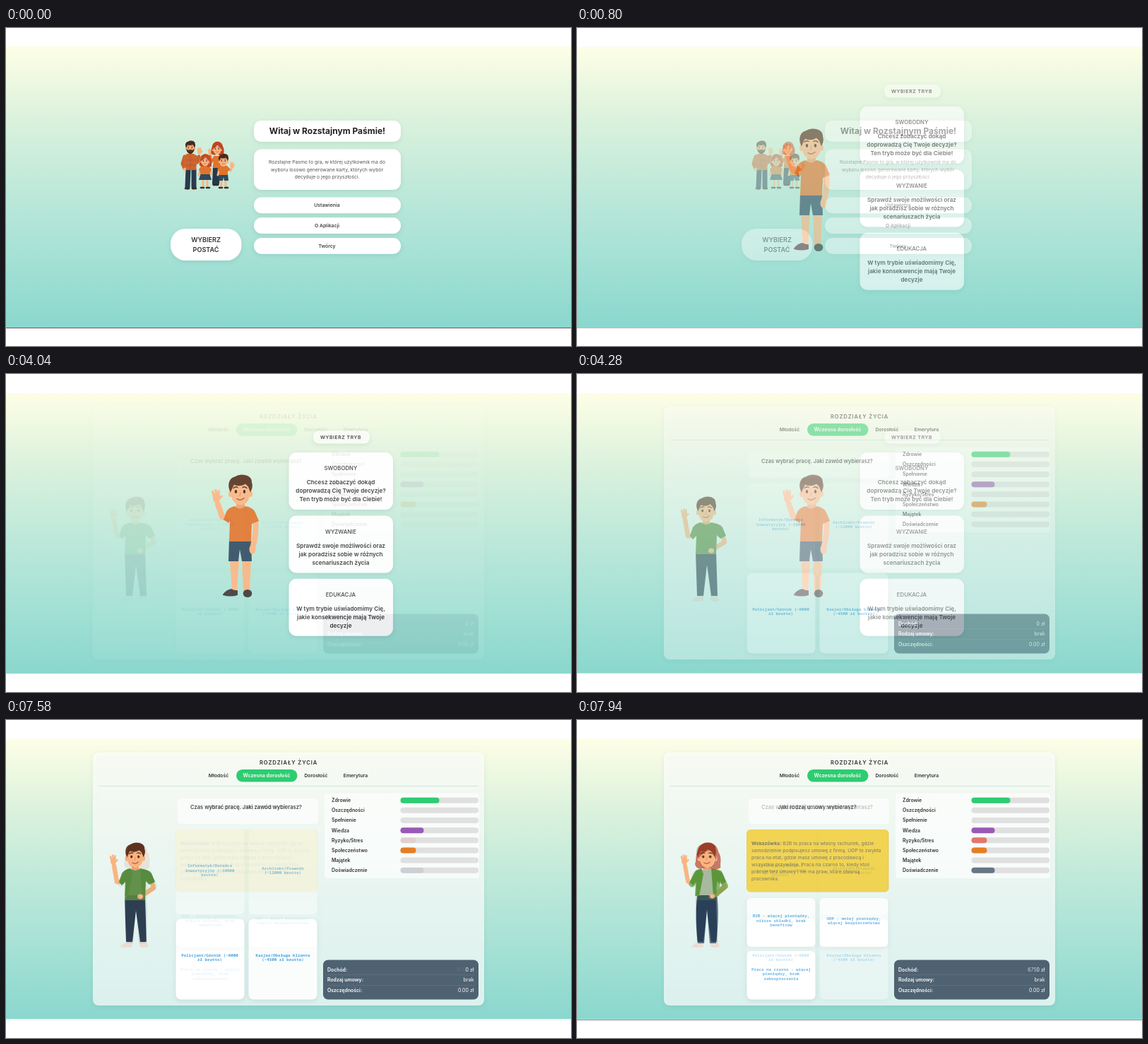
An HTML page for the animation above (8000 ms loop, 800 px wide and 450 px high).

```html
<!DOCTYPE html>
<html lang="pl">
<head>
<meta charset="utf-8">
<title>Rozstajne Pasmo</title>
<style>
html, body { margin: 0; width: 100%; height: 100%; overflow: hidden; background: #fff; }
svg { display: block; width: 100vw; height: 100vh; font-family: Inter, "Open Sans", sans-serif; }
.mono { font-family: "Noto Sans Mono", "DejaVu Sans Mono", monospace; }
.card { filter: drop-shadow(0 2px 3px rgba(0, 60, 50, .1)); }
</style>
</head>
<body>
<svg id="stage" viewBox="0 0 800 450" text-anchor="middle" font-weight="600" fill="#333"></svg>
<script>
const SKIN = '#fab481', ORANGE = '#e0742c', NAVY = '#2e4a5f', GREEN = '#2ecc71', BLUE = '#3498db';

// Drawing helpers, each returning SVG markup
const rect = (x, y, w, h, r, fill, attrs = '') =>
  `<rect x="${x}" y="${y}" width="${w}" height="${h}" rx="${r}" fill="${fill}" ${attrs}/>`;
const card = (x, y, w, h, r, fill = '#fff') => rect(x, y, w, h, r, fill, 'class="card"');
const shape = (d, fill) => `<path d="${d}" fill="${fill}"/>`;
const limb = (d, w, color = SKIN) =>
  `<path d="${d}" fill="none" stroke="${color}" stroke-width="${w}" stroke-linecap="round" stroke-linejoin="round"/>`;
const oval = (x, y, rx, ry, fill = SKIN) => `<ellipse cx="${x}" cy="${y}" rx="${rx}" ry="${ry}" fill="${fill}"/>`;
const text = (x, y, size, str, attrs = '') => `<text x="${x}" y="${y}" font-size="${size}" ${attrs}>${str}</text>`;
const lines = (x, y, gap, size, list, attrs) =>
  list.map((str, i) => text(x, y + i * gap, size, str, attrs)).join('');
const place = (x, y, s, inner) => `<g transform="translate(${x} ${y}) scale(${s})">${inner}</g>`;

const backdrop = (top, bottom, edge) =>
  rect(0, 0, 800, 450, 0, '#fff') + rect(0, top, 800, bottom - top, 0, 'url(#sky)') +
  (edge ? rect(0, 424, 800, 1, 0, '#56625f') : '');

const hand = (x, y, s = 1) => place(x, y, s,
  oval(0, 2, 5, 7) + limb('M-3 1L-5 -6M0 -1L-1 -8M3 1L3 -7', 3.2) + limb('M3 4L7 0', 3));

function head(x, y, s, hair, { long, beard } = {}) {
  const back = long ? shape('M-17 -8C-14 -30 16 -30 19 -8C26 2 21 13 23 18C14 26 4 20 0 17C-8 22 -20 22 -21 12C-18 6 -21 0 -17 -8Z', hair) : '';
  const face = shape('M-13 -12H13V4C13 13 6 19 0 19S-13 13 -13 4Z', SKIN) + oval(-14, 3, 3, 4.5) + oval(14, 3, 3, 4.5);
  const whiskers = beard ? shape('M-13 2L-9 8Q0 4 9 8L13 2V9Q9 20 0 21Q-9 20 -13 9Z', hair) : '';
  const top = long
    ? shape('M-16 4C-18 -16 -10 -23 1 -23C14 -23 19 -10 15 6C12 -2 8 -8 1 -13C-4 -7 -10 -4 -16 4Z', hair)
    : shape('M-14 1C-20 -10 -15 -20 -8 -21C0 -27 17 -24 16 -13C18 -8 16 -3 14 1L11 -7L7 -11C1 -7 -6 -8 -9 -10L-12 -4Z', hair);
  const features = oval(-6.5, 0, 1.7, 2.4, '#33221c') + oval(5.5, 0, 1.7, 2.4, '#33221c') +
    limb('M-10 -5Q-7 -8 -4 -6M3 -6Q6 -8 9 -5', 1.5, '#4a2b1c') +
    limb('M0 1L-1 6', 1, '#d98552') + limb('M-5 10Q0 14 5 9', 1.3, '#a34e31');
  return place(x, y, s, back + face + whiskers + top + features);
}

const family = () =>
  // father
  limb('M258 200L257 225M266 200L266 225', 7, '#2b3a4c') + limb('M254 227H259M264 227H269', 2.5, '#3b2a24') +
  limb('M253 182L250 192L253 199', 5, '#c9602c') + limb('M268 182L271 190L273 182', 5, '#c9602c') +
  shape('M256 178H266L271 183L269 201H253L251 183Z', '#cf652f') +
  limb('M261 180V200M254 187H269M254 194H269', .5, '#9f4824') + hand(274, 174, .55) + oval(253, 200, 2, 2.5) +
  head(261, 169.5, .42, '#4b2a1b', { beard: true }) +
  // mother
  limb('M296 196L295 220M301 196L299 220', 6, '#28384b') + limb('M294 222H300', 2.5, '#3b2a24') +
  limb('M295 184L290 190L289 181', 4, ORANGE) + hand(289, 175, .5) +
  limb('M304 184L308 194', 4.5, ORANGE) + shape('M294 181H304L307 186L303 198H293Z', ORANGE) +
  head(299, 171, .42, '#bf4522', { long: true }) +
  // daughter
  limb('M279 214L279 224M285 214L285 224', 3) + limb('M276 226H280M284 226H288', 2.6, '#34302f') +
  shape('M276 205H288L291 215H273Z', NAVY) + limb('M276 199L273 208M288 199L291 207', 3) +
  shape('M277 195H287L291 200L288 207H276L273 200Z', ORANGE) +
  head(282, 188, .4, '#c54a22', { long: true }) +
  // son
  limb('M305 214L305 224M311 214L311 224', 3) + limb('M302 226H306M310 226H314', 2.6, '#34302f') +
  shape('M302 206H314L315 216H309L308 211L307 216H301Z', NAVY) +
  limb('M302 199L300 208M314 200L318 202L320 197', 3) + hand(320, 194, .5) +
  shape('M303 195H313L318 200L314 203V208H302V203L299 200Z', ORANGE) +
  head(308, 188, .42, '#4b2a1b');

const boy = () =>
  shape('M317 262H330L327 308H320Z', SKIN) + shape('M334 262H347L345 308H336Z', SKIN) +
  shape('M307 312Q312 305 319 304Q325 307 328 306V313Q318 316 307 313Z', '#3b3534') + oval(342, 310.5, 6.3, 5.5, '#3b3534') +
  shape('M316 234H347L348 265H334L331 248L329 265H315Z', NAVY) +
  limb('M313 204L306 202L300 184', 8) + hand(298, 173, 1.05) +
  limb('M353 206Q355 224 350 243', 8) + oval(349, 248, 4.5, 7) +
  rect(326, 178, 12, 14, 3, '#eda06b') +
  shape('M324 187Q331 194 339 187Q350 189 353 196L358 208L348 212L347 237H316L317 208L315 211L308 206L312 195Q315 189 324 187Z', ORANGE) +
  head(332, 166.5, 1, '#57301d');

const paleShoes = shape('M162 320Q168 314 179 313V321Q170 323 162 321Z', '#e9ddd3') +
  shape('M189 313H198Q202 318 201 321Q194 324 189 320Z', '#e9ddd3');

const man = () =>
  paleShoes + shape('M168 252H197L199 314H190L184 270L179 314H170Z', '#2f3e50') +
  limb('M164 229L157 229L153 206', 6.5) + hand(152, 198, .8) +
  limb('M206 227L209 238L191 249', 6.5) +
  rect(178, 203, 10, 11, 3, '#eda06b') +
  shape('M176 210Q183 216 190 210Q203 212 206 217L211 229L203 233L198 228L197 255H168L169 229L164 234L160 229L164 217Q168 211 176 210Z', '#578a3e') +
  oval(190, 250, 4, 3.5) + head(183, 193.5, .83, '#54301f');

const woman = () =>
  paleShoes + shape('M171 245H198Q202 275 197 316H188L184 268L180 316H171Q166 275 171 245Z', '#28415c') +
  limb('M162 232L157 228L153 206', 5.5) + hand(152, 198, .8) +
  rect(179, 203, 10, 12, 3, '#eda06b') + shape('M175 212H193L196 248H172Z', '#c9cdc8') +
  limb('M171 217L163 232', 9, '#5f9c3b') + limb('M202 217L210 235L197 246', 8, '#5f9c3b') +
  shape('M176 210L179 218L173 249H167L169 213Z', '#5f9c3b') + shape('M190 210L204 213L201 249H193Z', '#5f9c3b') +
  oval(192, 249, 4, 3.5) + head(184.5, 193.5, .83, '#b9452d', { long: true });

const welcome = () => backdrop(26, 425, true) + family() +
  card(233, 284, 100.5, 45, 21) + lines(283, 303, 14.3, 9.1, ['WYBIERZ', 'POSTAĆ']) +
  card(351, 131, 208, 30, 10) + text(455, 150, 12, 'Witaj w Rozstajnym Paśmie!', 'font-weight="700" fill="#222"') +
  card(351, 171.5, 208, 57.5, 11) +
  lines(454.5, 192, 10.6, 6.8, ['Rozstajne Pasmo to gra, w której użytkownik ma do',
    'wyboru losowo generowane karty, których wybór', 'decyduje o jego przyszłości.'], 'font-weight="400" fill="#555"') +
  ['Ustawienia', 'O Aplikacji', 'Twórcy'].map((name, i) =>
    card(351, 239.5 + i * 28.8, 208, 22.7, 11) + text(454.5, 253.3 + i * 28.8, 6.8, name, 'fill="#444"')).join('');

const modes = [
  ['SWOBODNY', 'Chcesz zobaczyć dokąd', 'doprowadzą Cię Twoje decyzje?', 'Ten tryb może być dla Ciebie!'],
  ['WYZWANIE', 'Sprawdź swoje możliwości oraz', 'jak poradzisz sobie w różnych', 'scenariuszach życia'],
  ['EDUKACJA', 'W tym trybie uświadomimy Cię,', 'jakie konsekwencje mają Twoje', 'decyzje']
];
const modeMenu = () => backdrop(27, 424) + boy() +
  card(435, 80, 80, 18.5, 8, '#fafdf5') + text(474, 91.7, 6.8, 'WYBIERZ TRYB', 'letter-spacing=".6"') +
  modes.map(([name, ...info], i) => {
    const y = i * 89.4;
    return card(400.5, 111 + y, 147.5, 81, 11) + text(474, 136.2 + y, 7.8, name, 'font-weight="500"') +
      lines(474, 156.4 + y, 12, 8.2, info);
  }).join('');

const stats = ['Zdrowie', 'Oszczędności', 'Spełnienie', 'Wiedza', 'Ryzyko/Stres', 'Społeczeństwo', 'Majątek', 'Doświadczenie'];
const start = 'text-anchor="start"';
const answer = (x, y, list, alpha = 1) =>
  lines(x, y, 6.5, 5.85, list, `class="mono" font-weight="700" fill="${BLUE}" fill-opacity="${alpha}"`);

function board(person, question, levels, income) {
  const bars = stats.map((name, i) => {
    const y = 113.7 + i * 14.15, [width, color] = levels[name] || [];
    return text(461, y + 2.4, 6.9, name, start) + rect(558.5, y - 4, 110.5, 8, 4, '#e0e0e0') +
      (width ? rect(558.5, y - 4, width, 8, 4, color) : '');
  }).join('');
  const money = [['Dochód:', income], ['Rodzaj umowy:', 'brak'], ['Oszczędności:', '0.00 zł']].map(([name, value], i) => {
    const y = 355.6 + i * 14.6;
    return text(455, y, 6.9, name, start + ' fill="#fff"') +
      text(662.5, y, 7, value, 'text-anchor="end" font-weight="400" fill="#fff"') +
      (i < 2 ? rect(455, y + 4.8, 208, .6, 0, '#fff', 'opacity=".14"') : '');
  }).join('');
  return card(123, 46, 554, 358, 8, 'rgba(255,255,255,.7)') +
    text(400, 62.6, 7.6, 'ROZDZIAŁY ŻYCIA', 'letter-spacing=".9"') +
    rect(326, 70, 86.5, 17.5, 8.75, GREEN) + text(369, 81.2, 7.1, 'Wczesna dorosłość', 'fill="#fff"') +
    text(301, 81, 6.8, 'Młodość') + text(439, 81, 6.8, 'Dorosłość') + text(495, 81, 6.8, 'Emerytura') +
    rect(132, 93, 537, 1, 0, '#cfe4da') + person +
    rect(243, 111, 199, 36, 5, 'rgba(255,255,255,.65)') + text(340, 126, 7.5, question) +
    rect(451, 104, 219, 120, 4, 'rgba(255,255,255,.65)') + bars +
    rect(449, 339.5, 220, 56, 7, '#4f6271') + money;
}

const levels = { Zdrowie: [55, GREEN], Wiedza: [33, '#9b59b6'], Społeczeństwo: [22, '#e67e22'] };
const jobs = () => backdrop(27, 423) +
  board(man(), 'Czas wybrać pracę. Jaki zawód wybierasz?', levels, '0 zł') +
  [240.5, 343.5].map(x => rect(x, 154.5, 97, 120.5, 7, 'rgba(255,255,255,.4)') + card(x, 281.5, 97, 114, 7)).join('') +
  answer(288.5, 208.3, ['Informatyk/Doradca', 'inwestycyjny (~10000', 'brutto)'], .6) +
  answer(392, 211.6, ['Architekt/Prawnik', '(~12000 brutto)'], .6) +
  answer(288.5, 334.5, ['Policjant/Górnik (~6000', 'zł brutto)']) +
  answer(392, 334.5, ['Kasjer/Obsługa klienta', '(~4500 zł brutto)']);

const contract = () => backdrop(26, 425, true) +
  board(woman(), 'Jaki rodzaj umowy wybierasz?',
    { ...levels, 'Ryzyko/Stres': [22, '#e74c3c'], Doświadczenie: [33, '#34495e'] }, '6750 zł') +
  rect(240.5, 155.5, 200.5, 87.5, 5, '#f1c40f', 'stroke="#e3b50c" stroke-width=".8"') +
  lines(247, 177, 10, 6.8, ['<tspan font-weight="700">Wskazówka:</tspan> B2B to praca na własny rachunek, gdzie',
    'samodzielnie podpisujesz umowę z firmą. UOP to zwykła', 'praca na etat, gdzie masz umowę z pracodawcą i',
    'wszystkie przywileje. Praca na czarno to, kiedy ktoś', 'pracuje bez umowy i nie ma praw, które chronią',
    'pracownika.'], start + ' font-weight="400" fill="#4a4533"') +
  card(240.5, 252, 97, 69, 6) + card(343.5, 252, 97, 69, 6) + card(240.5, 327, 97, 68.5, 6) +
  answer(289, 279.3, ['B2B - więcej pieniędzy,', 'niższe składki, brak', 'benefitów']) +
  answer(392, 282.5, ['UOP - mniej pieniędzy,', 'więcej bezpieczeństwa']) +
  answer(289, 354.5, ['Praca na czarno - więcej', 'pieniędzy, brak', 'zabezpieczenia']);

const stage = document.getElementById('stage');
const sky = ['#fefee6', '#dcf2dd', '#bfe9da', '#a5e1d5', '#8ad7ce'];
stage.innerHTML = '<linearGradient id="sky" x2="0" y2="1">' +
  sky.map((c, i) => `<stop offset="${i / 4}" stop-color="${c}"/>`).join('') + '</linearGradient>' +
  [welcome, modeMenu, jobs, contract].map(scene => `<g class="scene">${scene()}</g>`).join('');
const scenes = [...stage.querySelectorAll('.scene')];

// Each scene fades in over the previous one in ten steps of 60 ms
const LOOP = 8000, STEP = 60, fadeAt = [-LOOP, 500, 4040, 7580];
function draw(now) {
  const t = now % LOOP;
  scenes.forEach((scene, i) => {
    const alpha = Math.max(0, Math.min(1, (Math.floor((t - fadeAt[i]) / STEP) + 1) / 10));
    scene.style.opacity = alpha;
    scene.style.display = alpha ? '' : 'none';
  });
  requestAnimationFrame(draw);
}
draw(performance.now());
</script>
</body>
</html>
```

• [What the task requires] Search the records for the string "hand" and report each line that has it.

• [Answer box]
const hand = (x, y, s = 1) => place(x, y, s,
  limb('M261 180V200M254 187H269M254 194H269', .5, '#9f4824') + hand(274, 174, .55) + oval(253, 200, 2, 2.5) +
  limb('M295 184L290 190L289 181', 4, ORANGE) + hand(289, 175, .5) +
  limb('M302 199L300 208M314 200L318 202L320 197', 3) + hand(320, 194, .5) +
  limb('M313 204L306 202L300 184', 8) + hand(298, 173, 1.05) +
  limb('M164 229L157 229L153 206', 6.5) + hand(152, 198, .8) +
  limb('M162 232L157 228L153 206', 5.5) + hand(152, 198, .8) +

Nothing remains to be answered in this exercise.